Problem requirements: The lines to find are those in the entries that hold the word "border"; copy every one of them.

Records supplied:
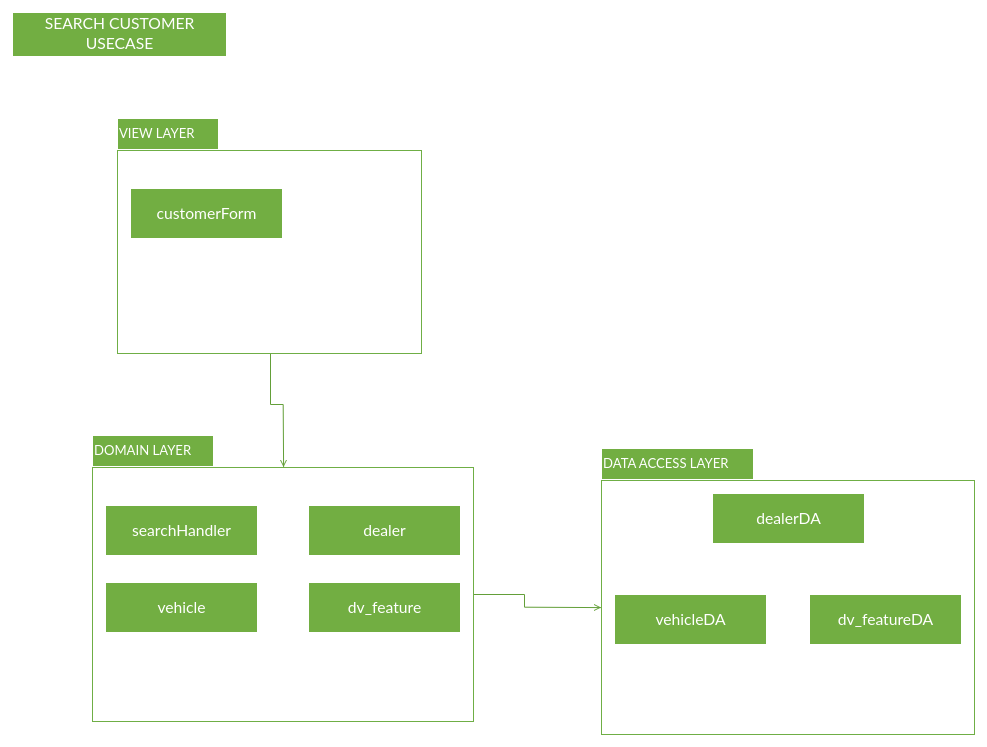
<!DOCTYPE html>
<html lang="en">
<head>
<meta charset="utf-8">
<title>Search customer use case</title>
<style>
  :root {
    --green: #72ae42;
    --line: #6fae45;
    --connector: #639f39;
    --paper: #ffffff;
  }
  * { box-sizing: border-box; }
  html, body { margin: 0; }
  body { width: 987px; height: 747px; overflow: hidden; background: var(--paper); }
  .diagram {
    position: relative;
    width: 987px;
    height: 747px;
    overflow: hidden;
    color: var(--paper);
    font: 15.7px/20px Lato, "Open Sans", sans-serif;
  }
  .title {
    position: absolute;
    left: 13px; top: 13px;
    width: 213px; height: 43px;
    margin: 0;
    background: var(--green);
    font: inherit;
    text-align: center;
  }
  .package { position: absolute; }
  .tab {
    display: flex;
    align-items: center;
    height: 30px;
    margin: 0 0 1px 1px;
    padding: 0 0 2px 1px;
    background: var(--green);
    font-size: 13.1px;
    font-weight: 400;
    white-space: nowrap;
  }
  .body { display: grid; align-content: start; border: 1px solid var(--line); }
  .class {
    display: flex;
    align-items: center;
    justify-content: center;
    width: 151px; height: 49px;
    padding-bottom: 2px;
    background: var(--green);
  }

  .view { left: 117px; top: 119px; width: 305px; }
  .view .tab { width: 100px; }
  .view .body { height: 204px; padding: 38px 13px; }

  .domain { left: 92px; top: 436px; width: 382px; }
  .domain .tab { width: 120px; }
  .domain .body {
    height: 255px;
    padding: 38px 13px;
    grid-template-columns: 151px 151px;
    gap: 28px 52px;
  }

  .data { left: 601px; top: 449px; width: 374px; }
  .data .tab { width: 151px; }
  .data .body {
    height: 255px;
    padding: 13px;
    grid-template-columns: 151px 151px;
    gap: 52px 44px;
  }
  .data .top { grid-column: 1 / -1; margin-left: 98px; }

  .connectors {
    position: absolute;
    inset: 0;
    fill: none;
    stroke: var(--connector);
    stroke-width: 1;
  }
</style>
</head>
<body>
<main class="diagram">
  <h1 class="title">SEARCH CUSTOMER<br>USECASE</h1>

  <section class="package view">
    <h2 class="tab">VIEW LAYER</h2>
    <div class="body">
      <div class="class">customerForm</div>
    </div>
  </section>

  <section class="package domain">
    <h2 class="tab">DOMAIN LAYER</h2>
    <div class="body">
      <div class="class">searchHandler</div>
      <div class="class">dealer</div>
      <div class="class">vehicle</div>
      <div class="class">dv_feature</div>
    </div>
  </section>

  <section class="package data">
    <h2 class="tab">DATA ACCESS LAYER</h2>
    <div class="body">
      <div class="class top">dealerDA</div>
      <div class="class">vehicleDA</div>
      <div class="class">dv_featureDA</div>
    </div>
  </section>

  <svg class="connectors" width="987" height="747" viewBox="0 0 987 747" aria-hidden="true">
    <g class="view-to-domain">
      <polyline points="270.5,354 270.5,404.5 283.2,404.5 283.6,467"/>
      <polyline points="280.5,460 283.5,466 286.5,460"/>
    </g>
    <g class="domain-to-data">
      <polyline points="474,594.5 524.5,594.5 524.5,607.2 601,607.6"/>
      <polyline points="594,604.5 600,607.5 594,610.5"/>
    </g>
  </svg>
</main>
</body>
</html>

Task result:
  * { box-sizing: border-box; }
  .body { display: grid; align-content: start; border: 1px solid var(--line); }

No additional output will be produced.